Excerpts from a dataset
_ _ _ _ _ _ _

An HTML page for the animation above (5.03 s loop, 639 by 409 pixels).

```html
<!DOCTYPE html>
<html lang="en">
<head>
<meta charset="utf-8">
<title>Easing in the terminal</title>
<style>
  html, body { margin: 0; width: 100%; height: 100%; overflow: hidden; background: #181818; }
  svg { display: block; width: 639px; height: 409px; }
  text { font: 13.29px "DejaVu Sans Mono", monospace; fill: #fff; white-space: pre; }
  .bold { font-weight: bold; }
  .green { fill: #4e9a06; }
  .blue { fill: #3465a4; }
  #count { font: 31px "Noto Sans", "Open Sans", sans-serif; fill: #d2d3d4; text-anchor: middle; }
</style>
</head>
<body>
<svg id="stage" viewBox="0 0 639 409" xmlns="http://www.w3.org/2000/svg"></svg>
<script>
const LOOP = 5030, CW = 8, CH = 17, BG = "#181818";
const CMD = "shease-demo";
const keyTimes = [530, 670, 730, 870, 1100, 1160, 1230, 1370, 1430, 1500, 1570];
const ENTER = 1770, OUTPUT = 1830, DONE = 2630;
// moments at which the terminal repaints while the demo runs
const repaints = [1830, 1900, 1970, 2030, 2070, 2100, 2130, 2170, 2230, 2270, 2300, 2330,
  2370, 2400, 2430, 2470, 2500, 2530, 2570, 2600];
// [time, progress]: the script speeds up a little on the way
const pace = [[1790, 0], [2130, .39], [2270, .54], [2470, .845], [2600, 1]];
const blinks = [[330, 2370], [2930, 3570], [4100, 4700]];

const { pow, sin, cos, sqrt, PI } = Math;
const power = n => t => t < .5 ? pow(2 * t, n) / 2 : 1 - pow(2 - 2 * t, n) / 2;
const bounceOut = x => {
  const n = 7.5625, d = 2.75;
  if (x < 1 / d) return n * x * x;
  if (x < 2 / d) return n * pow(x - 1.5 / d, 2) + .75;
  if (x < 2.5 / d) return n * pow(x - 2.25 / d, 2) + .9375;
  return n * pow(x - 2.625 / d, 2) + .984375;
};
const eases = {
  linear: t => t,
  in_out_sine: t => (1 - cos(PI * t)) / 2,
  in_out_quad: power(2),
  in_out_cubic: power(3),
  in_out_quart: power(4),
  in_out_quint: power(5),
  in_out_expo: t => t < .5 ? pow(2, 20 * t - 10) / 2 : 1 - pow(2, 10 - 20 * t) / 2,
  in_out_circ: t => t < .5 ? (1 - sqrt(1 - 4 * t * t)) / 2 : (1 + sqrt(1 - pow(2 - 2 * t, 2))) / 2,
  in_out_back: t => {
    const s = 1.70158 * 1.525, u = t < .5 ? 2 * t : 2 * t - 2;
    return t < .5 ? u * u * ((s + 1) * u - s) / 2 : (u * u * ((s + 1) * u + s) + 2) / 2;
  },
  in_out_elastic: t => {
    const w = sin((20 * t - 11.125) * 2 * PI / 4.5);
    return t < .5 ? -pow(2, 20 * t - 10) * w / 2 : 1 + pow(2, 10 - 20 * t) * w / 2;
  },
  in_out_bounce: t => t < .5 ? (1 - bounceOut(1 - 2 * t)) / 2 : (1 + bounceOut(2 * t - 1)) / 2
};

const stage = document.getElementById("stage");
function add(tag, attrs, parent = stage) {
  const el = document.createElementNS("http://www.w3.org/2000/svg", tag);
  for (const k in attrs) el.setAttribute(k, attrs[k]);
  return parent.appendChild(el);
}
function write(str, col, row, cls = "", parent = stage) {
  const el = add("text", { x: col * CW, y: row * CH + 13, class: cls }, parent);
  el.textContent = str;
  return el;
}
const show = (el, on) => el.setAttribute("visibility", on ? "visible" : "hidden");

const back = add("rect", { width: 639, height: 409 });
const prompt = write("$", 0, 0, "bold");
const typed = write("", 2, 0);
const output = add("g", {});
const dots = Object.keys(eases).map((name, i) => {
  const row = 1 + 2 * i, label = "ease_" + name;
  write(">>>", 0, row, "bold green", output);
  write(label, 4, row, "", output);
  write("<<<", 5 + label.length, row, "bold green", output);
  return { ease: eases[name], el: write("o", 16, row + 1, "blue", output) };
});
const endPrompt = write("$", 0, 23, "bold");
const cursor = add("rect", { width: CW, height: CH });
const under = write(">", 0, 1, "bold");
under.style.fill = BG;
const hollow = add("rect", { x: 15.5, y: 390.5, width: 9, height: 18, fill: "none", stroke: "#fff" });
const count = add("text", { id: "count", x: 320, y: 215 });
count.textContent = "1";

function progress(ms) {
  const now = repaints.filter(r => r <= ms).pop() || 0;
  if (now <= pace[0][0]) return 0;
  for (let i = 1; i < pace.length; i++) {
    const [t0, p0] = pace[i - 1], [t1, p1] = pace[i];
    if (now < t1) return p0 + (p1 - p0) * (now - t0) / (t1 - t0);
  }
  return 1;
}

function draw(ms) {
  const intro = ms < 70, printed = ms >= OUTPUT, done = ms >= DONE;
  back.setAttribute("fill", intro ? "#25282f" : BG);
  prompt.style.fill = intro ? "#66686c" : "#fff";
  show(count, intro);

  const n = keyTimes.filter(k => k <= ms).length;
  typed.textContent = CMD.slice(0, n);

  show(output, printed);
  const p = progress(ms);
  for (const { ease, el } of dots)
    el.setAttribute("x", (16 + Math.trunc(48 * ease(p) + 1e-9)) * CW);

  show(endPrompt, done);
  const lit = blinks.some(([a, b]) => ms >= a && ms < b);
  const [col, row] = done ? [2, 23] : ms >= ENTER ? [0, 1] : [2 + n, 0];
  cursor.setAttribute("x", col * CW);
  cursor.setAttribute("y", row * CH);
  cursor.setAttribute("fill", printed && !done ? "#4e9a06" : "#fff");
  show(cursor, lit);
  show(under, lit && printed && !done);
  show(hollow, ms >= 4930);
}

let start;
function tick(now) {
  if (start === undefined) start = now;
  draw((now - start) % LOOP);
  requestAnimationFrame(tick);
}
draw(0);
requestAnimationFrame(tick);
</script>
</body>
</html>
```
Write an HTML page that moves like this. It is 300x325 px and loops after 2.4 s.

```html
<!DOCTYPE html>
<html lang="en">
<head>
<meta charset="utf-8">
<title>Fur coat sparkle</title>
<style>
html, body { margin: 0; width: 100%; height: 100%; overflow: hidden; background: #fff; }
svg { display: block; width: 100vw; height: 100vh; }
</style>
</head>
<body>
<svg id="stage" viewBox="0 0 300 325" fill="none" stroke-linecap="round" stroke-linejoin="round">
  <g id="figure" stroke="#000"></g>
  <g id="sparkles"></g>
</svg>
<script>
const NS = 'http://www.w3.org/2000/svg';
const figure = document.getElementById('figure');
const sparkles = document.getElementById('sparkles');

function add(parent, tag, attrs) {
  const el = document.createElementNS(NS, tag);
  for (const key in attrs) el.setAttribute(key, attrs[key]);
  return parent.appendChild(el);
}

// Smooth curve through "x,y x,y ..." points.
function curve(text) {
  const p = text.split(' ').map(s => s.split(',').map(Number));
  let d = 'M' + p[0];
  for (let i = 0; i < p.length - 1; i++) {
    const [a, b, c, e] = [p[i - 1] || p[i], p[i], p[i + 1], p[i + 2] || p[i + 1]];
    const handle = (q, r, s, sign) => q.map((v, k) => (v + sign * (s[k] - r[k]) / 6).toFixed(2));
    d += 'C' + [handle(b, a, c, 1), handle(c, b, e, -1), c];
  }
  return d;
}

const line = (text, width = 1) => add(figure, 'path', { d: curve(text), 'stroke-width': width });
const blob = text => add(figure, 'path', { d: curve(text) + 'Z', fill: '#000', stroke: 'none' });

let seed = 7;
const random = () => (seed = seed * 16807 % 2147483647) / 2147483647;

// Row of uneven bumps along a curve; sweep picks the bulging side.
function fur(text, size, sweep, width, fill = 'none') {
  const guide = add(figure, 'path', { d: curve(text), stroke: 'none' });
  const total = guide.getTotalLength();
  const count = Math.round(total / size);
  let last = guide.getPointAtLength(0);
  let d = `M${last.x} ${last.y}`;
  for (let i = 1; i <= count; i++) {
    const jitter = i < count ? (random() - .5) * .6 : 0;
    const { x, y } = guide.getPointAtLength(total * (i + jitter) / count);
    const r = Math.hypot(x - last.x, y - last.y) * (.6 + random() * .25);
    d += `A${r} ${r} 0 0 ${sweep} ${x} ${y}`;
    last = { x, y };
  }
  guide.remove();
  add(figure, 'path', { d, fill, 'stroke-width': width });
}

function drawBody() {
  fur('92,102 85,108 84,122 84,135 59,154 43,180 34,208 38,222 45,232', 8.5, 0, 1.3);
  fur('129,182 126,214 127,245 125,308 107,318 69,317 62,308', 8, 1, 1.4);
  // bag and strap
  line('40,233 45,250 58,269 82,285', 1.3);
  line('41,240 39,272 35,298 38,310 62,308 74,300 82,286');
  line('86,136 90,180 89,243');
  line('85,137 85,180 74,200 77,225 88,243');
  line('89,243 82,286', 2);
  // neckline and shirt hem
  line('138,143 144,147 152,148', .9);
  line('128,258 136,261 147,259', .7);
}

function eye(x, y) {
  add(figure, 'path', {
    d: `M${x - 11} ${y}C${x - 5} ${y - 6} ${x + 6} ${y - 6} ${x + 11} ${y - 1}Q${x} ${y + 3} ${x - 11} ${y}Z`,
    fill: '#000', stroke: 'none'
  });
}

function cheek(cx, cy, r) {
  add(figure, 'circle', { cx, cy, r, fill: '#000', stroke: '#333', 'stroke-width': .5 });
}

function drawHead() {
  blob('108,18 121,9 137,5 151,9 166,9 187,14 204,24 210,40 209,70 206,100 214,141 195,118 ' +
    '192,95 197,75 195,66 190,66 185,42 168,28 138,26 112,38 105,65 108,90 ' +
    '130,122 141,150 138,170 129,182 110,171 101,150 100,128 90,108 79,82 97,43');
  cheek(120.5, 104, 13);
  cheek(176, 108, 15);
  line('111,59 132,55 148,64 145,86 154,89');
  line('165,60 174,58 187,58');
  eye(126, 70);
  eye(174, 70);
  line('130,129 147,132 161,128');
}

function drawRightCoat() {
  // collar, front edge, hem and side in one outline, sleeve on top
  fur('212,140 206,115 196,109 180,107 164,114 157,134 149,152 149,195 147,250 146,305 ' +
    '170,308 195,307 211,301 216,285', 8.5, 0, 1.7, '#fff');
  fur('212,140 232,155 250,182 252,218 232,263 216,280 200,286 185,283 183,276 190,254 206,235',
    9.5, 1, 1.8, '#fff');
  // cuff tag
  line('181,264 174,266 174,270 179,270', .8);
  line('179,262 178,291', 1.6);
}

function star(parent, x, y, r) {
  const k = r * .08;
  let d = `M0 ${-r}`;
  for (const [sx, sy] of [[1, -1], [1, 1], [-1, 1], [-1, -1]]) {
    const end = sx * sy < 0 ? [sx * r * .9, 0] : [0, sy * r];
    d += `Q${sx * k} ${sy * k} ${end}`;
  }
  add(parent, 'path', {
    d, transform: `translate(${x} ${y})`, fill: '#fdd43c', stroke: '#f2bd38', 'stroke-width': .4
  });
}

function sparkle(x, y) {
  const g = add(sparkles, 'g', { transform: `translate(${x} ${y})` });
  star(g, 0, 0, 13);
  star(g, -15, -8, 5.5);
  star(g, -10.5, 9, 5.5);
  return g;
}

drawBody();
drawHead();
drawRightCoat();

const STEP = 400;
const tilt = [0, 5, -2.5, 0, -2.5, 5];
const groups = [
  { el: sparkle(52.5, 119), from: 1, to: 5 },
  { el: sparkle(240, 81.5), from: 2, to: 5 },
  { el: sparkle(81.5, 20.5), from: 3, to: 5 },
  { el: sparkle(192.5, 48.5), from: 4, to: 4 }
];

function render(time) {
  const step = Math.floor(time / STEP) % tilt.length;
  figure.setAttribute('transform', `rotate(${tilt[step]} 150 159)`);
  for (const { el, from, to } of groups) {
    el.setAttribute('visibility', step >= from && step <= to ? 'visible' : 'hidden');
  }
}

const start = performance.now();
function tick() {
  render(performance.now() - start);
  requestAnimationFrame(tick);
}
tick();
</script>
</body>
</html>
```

_ _ _ _ _ _ _

Assignment -
What lines in the data include the string "intro"? Copy each one.

The answer -
  const intro = ms < 70, printed = ms >= OUTPUT, done = ms >= DONE;
  back.setAttribute("fill", intro ? "#25282f" : BG);
  prompt.style.fill = intro ? "#66686c" : "#fff";
  show(count, intro);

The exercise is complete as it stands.